And as it has been said many times, the crowd went wild.
“Everyone is here,” Butchëe, a senior, said of her group. Even if the squad could not lead its team onto the field, “we can cheer with our voices. That will have to suffice.”
Almost front and center in the crowd was the cheer squad from Munday. Senior Kale Lewis said his group was in shock the week before after learning of the crash.
“We had just talked to them after the game,” he said. The pain of the quarterfinals loss gave way, he said, to prayer. “In a split second we went from losing a game to supporting Iraan.”
During the pre-game feed for cheer teams, Iraan High principal Jim Baum talked to a cheerleader, then gave her an arm hug.
She was Felicia Farley, a Sonora High junior. She said she contacted Baum the next day to offer condolences on behalf of SHS and offered her squad to cheer for the Braves the next week.
“He started to cry, or, as he said, ‘turn into a puddle of goo,'” she said. Forgotten was a stinging 37-27 homecoming loss to the Braves. “After all that, we still wanted to help.”
If Farley was among the first to offer Iraan support after tragedy, her squad was just one of many that came to Abilene for the Wellington game.
“I thought maybe a few towns would come, but we didn’t expect this many,” she said. Five hundred chicken sandwiches were prepared. The call went out for 100 more, then for another 50.
Across town, Abilene Cooper High band parents put on a barbecue dinner for 70-plus members of the Braves band, staff and chaperones. Said fourth-year band director Veronica Tagle, “It’s amazing to me how everyone has pulled together to support us. This is so encouraging. We really appreciate it.”
The band, she said, was to play selections at halftime that were favorites of Pope, an IHS grad. Those were to include “The Warpath” and “Here Comes the King,” popular “back in the ’80s” when Pope was in the band, Tagle said.
Baum is in his second year at Iraan, a town a located “in the middle of nowhere-er … add that extra ‘er.’ I love this community. Just good people.”
So, the town rallying after tragedy perhaps was not expected. But the extended support of towns near and far was overwhelming, he said.
“The biggest thing is that you don’t have to be against Wellington to be for Iraan,” he said amid signs that read “The strong. The courageous. The Braves.” “This is amazing.”

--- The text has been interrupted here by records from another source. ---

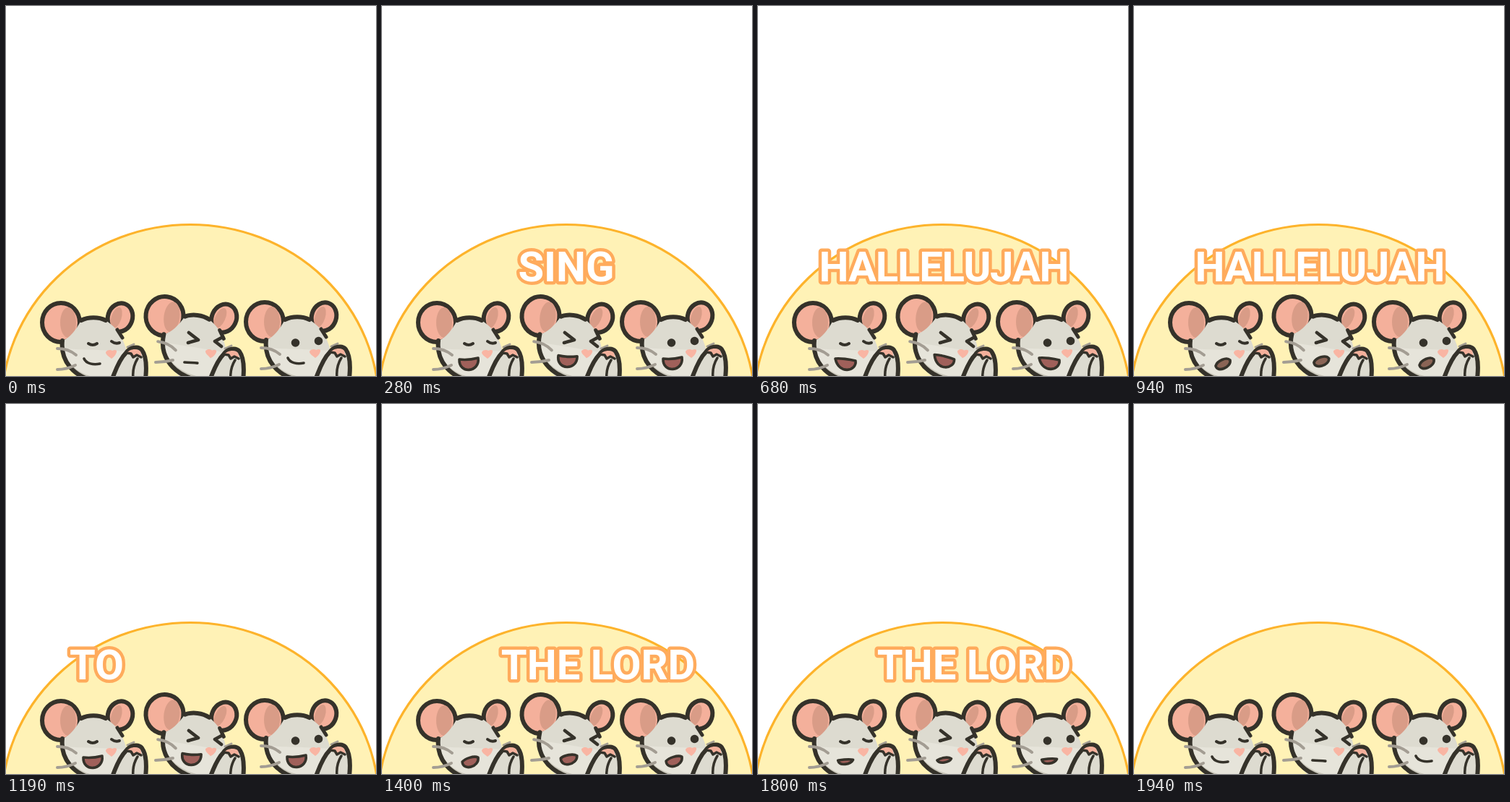
An HTML page without scripts that plays this animation: 512 by 512 pixels, repeating every 1.99 s.

```html
<!DOCTYPE html>
<html lang="en">
<head>
<meta charset="utf-8">
<title>Singing mice</title>
<style>
html, body { margin: 0; width: 100%; height: 100%; overflow: hidden; background: #fff; }
svg { display: block; width: 100vw; height: 100vh; }

.ink { fill: none; stroke: #35322a; stroke-width: 6; stroke-linecap: round; stroke-linejoin: round; }
.fine { stroke-width: 4; }
.pink { fill: #f4b09b; }
.shade { fill: #d99c87; }
.fur { fill: #dddbd0; }
.hair { fill: none; stroke: #a39d93; stroke-width: 4; stroke-linecap: round; }

.word {
  font: 700 58px Roboto, "Liberation Sans", Arial, sans-serif;
  text-anchor: middle;
  fill: #fff; stroke: #ffab5c; stroke-width: 9; stroke-linejoin: round;
  paint-order: stroke;
  opacity: 0;
  animation: 1990ms step-end infinite;
}
.sing { animation-name: sing; }
.praise { animation-name: praise; letter-spacing: -1.2px; }
.to { animation-name: to; }
.lord { animation-name: lord; }
@keyframes sing { 0% { opacity: 0 } 3.52% { opacity: 1 } 30.65%, 100% { opacity: 0 } }
@keyframes praise { 0% { opacity: 0 } 30.65% { opacity: 1 } 57.29%, 100% { opacity: 0 } }
@keyframes to { 0% { opacity: 0 } 57.29% { opacity: 1 } 70.35%, 100% { opacity: 0 } }
@keyframes lord { 0% { opacity: 0 } 70.35% { opacity: 1 } 94%, 100% { opacity: 0 } }

.mouth {
  --shut: path("M108 488C111 495 121 497 130 495C121 497 111 495 108 488Z");
  --grin: path("M107 489C115 490 125 489 133 487C136 507 106 510 107 489Z");
  --wide: path("M107 488C113 487 127 489 135 491C137 505 112 511 107 488Z");
  --round: path("M113 498C115 491 128 485 133 490C135 500 115 508 113 498Z");
  d: var(--shut);
  fill: #a0605a; stroke: #35322a; stroke-width: 3.6; stroke-linejoin: round;
  animation: mouth 1990ms linear infinite;
}
.flat { --shut: path("M111 498C117 498 123 497 129 497C123 497 117 498 111 498Z"); }
@keyframes mouth {
  0%, 3.5% { d: var(--shut); }
  7%, 27% { d: var(--grin); }
  30.7%, 40% { d: var(--wide); fill: #a0605a; }
  45%, 55% { d: var(--round); fill: #8a6455; }
  58%, 67% { d: var(--grin); fill: #a0605a; }
  72%, 86% { d: var(--round); }
  95.5%, 100% { d: var(--shut); }
}
</style>
</head>
<body>
<svg viewBox="0 0 512 512">
  <defs>
    <g id="head">
      <ellipse class="ink" cx="76" cy="438" rx="26" ry="27" style="fill:#f4b09b"/>
      <ellipse class="shade" cx="86" cy="438" rx="11" ry="21"/>
      <g transform="rotate(18 158 431)">
        <ellipse class="ink" cx="158" cy="431" rx="17" ry="20" style="fill:#f4b09b"/>
        <ellipse class="shade" cx="153" cy="433" rx="7" ry="15"/>
      </g>
      <path class="fur" d="M104 435C114 430 128 430 138 435C145 440 151 445 155 450C160 458 165 468 168 482L152 530H128C92 514 75 490 78 463C88 460 97 448 104 435Z"/>
      <path fill="#e6e4da" d="M78 474C100 476 128 475 167 478L152 530H128C96 514 80 494 78 474Z"/>
      <path fill="#c9c6b9" d="M79 476C85 496 101 511 130 515L128 522C96 514 80 494 79 476Z"/>
      <path class="ink" d="M104 435C114 430 128 430 138 435M78 463C75 490 92 514 128 520H150"/>
      <path class="ink" stroke-width="5" style="stroke-width:5" d="M154 448L161 459"/>
      <path fill="#f9b5a3" d="M138 479C141 475 145 476 147 477C151 475 154 476 153 479C152 483 149 486 146 488C143 485 138 483 138 479Z"/>
      <path class="hair" d="M71 474C81 474 90 477 97 483"/>
    </g>
    <path id="whisker" class="hair" d="M71 503C80 503 88 501 96 497"/>
    <g id="paws">
      <path class="hair" style="stroke-width:3" d="M168 472L177 468"/>
      <path class="ink" style="fill:#dddbd0" d="M147 516C152 502 158 488 166 480C172 472 183 470 188 476C194 484 195 498 193 516Z"/>
      <path class="pink" d="M166 481C171 474 182 473 186 478L188 486L181 483L177 487L173 482Z"/>
      <path class="ink" style="stroke-width:3.5" d="M167 480L173 481L176 486L181 483L187 486M182 488C177 496 175 505 176 515"/>
    </g>
  </defs>

  <ellipse cx="255" cy="552.5" rx="261" ry="250" fill="#fff2b6" stroke="#fdb32b" stroke-width="3.2"/>

  <g>
    <use href="#head"/>
    <use href="#whisker"/>
    <path class="ink fine" d="M114 467Q120 471 126 467M146 464Q151 468 157 466"/>
    <path class="mouth"/>
    <use href="#paws"/>
  </g>

  <g transform="translate(143.5 -9) rotate(7 75 438)">
    <use href="#head"/>
    <path class="mouth flat"/>
  </g>
  <path class="hair" d="M207 493Q219 493 231 490"/>
  <path class="ink" style="stroke-width:4.6" d="M253 452L266 462L252 466M300 458L289 464L298 471"/>
  <use href="#paws" x="135" y="2"/>

  <g transform="translate(282 -1)">
    <use href="#head"/>
    <use href="#whisker"/>
    <circle cx="118.5" cy="467" r="5.8" fill="#35322a"/>
    <circle cx="150.5" cy="464.5" r="5.8" fill="#35322a"/>
    <path class="mouth"/>
    <use href="#paws"/>
  </g>

  <text class="word sing" x="255" y="381">SING</text>
  <text class="word praise" x="257" y="381">HALLELUJAH</text>
  <text class="word to" x="125.5" y="381">TO</text>
  <text class="word lord" x="299" y="381">THE LORD</text>
</svg>
</body>
</html>
```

And Wellington fans, while wanting to win the game and return to the championship game the Skyrockets won in 2013, were all for Iraan, a state champion 20 years ago.
“It has been very welcoming,” Wellington cheer sponsor Deidre Kane said of the pre-game meal. “They were in our thoughts and prayers. It was such a tragedy. But when it’s game time, may the best team win.”
A scholarship fund was set up at Wellington High and at halftime of the game, Skyrockets cheerleaders presented a check to their counterparts at Iraan High. A total of more $3,000.
“Our hearts have gone out to support them,” said Wellington fans Rafael and Maria Granados, whose daughter Lorena is a senior cheerleader. Of the turnout to support the Braves’ cheerleaders, “We are happy for them,” Rafael said.
But there was a game to play, to see which team would make its second finals appearance in school history.
“Friday night football with Rockets,” shouted Maria, holding her “Code Red” sign.
A message of thanks from the Iraan-Sheffield School District was read of the public address system before kickoff. The community has been “blessed beyond measure” by the outpouring of support, it went. “We are united by love.”
Baum seemed almost close to tears talking about that love.
“As tragic as it is,” he said looking at the rows and rows of cheerleaders, “we’ve felt more of blessing out of it. There have been good lessons in this.”